The man is Andreas Sanau, 29, accused along with Henry Sutanto by the Islamic Defender Front (FPI) of organising mass baptisms. The FPI is a radical Islamic group known for his violence against religious minorities, especially Christians.
For years, Islamic extremists have targeted Bekasi Christians, accusing the latter of trying to “Christianise” the city. In the first months of 2010, radical Islamic groups have interrupted Christian religious services, prevented Christians from entering their churches and blocked the building of new churches.
Charges against Sanau and Sutanto are the result of an initiative by the Mahanaim Foundation, a Christian organisation that helps the poor. Last Wednesday, 14 buses full of people met at the residence of the foundation’s president, Henry Sutanto. For Murhali Barda, the local FPI leader, Sutanto “must be killed; he wants a mass baptism.”
Foundation spokeswoman Marya Irawan said that the busloads of people were villagers who had come as part of an outreach programme in favour of the poor. The Foundation has no intention of baptising anyone.
Meanwhile things are getting worse, especially after the local FPI decided to set up a paramilitary organisation ahead of an expected struggle with Christians. More than 1,500 volunteers are training.
According to Murhali Barda, “we are doing this because we want to strike fear in the hearts of Christians who behave in such a way. If they refuse to stop what they’re doing, we’re ready to fight.”
Fr Andreas Yewangoe, secretary of the Communion of Indonesian Churches, said that the militia will only create fear, nervousness and unrest in the nation. “The government must protect all citizens from anarchist action as mandated by the constitution.” So far,the government has done nothing.
Political analyst Arbi Sanit said that the authorities are afraid of taking step that might be interpreted as anti-Islam.

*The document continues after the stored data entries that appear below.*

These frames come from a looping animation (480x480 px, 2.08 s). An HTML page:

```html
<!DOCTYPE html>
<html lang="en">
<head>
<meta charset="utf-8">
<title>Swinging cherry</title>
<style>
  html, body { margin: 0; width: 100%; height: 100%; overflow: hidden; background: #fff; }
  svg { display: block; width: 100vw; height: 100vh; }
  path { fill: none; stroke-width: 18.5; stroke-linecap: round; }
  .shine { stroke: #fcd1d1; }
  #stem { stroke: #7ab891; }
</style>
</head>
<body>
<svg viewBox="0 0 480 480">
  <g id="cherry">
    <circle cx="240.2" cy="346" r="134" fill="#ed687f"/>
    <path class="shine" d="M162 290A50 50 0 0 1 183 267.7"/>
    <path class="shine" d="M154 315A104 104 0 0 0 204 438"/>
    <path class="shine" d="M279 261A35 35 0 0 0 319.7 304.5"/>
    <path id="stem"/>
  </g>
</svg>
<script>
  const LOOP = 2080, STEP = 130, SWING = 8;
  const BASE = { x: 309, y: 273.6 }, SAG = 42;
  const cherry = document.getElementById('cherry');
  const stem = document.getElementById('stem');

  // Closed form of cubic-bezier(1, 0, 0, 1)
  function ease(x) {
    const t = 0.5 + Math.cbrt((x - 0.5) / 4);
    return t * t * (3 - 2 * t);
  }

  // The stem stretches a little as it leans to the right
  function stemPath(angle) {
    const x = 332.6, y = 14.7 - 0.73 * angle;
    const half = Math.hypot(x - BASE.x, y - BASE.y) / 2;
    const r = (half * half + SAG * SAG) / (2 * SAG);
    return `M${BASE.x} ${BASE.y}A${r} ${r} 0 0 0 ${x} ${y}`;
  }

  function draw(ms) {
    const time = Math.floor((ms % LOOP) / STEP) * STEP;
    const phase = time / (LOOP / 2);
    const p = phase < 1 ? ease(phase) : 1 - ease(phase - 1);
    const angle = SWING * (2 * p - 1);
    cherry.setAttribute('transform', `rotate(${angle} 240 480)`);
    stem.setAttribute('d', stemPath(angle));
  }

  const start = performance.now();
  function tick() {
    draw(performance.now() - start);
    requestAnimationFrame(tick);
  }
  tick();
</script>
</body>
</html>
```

For them, “Being popular is more important [. . .] than punishing those who are clearly breaking the law,” Sanit said.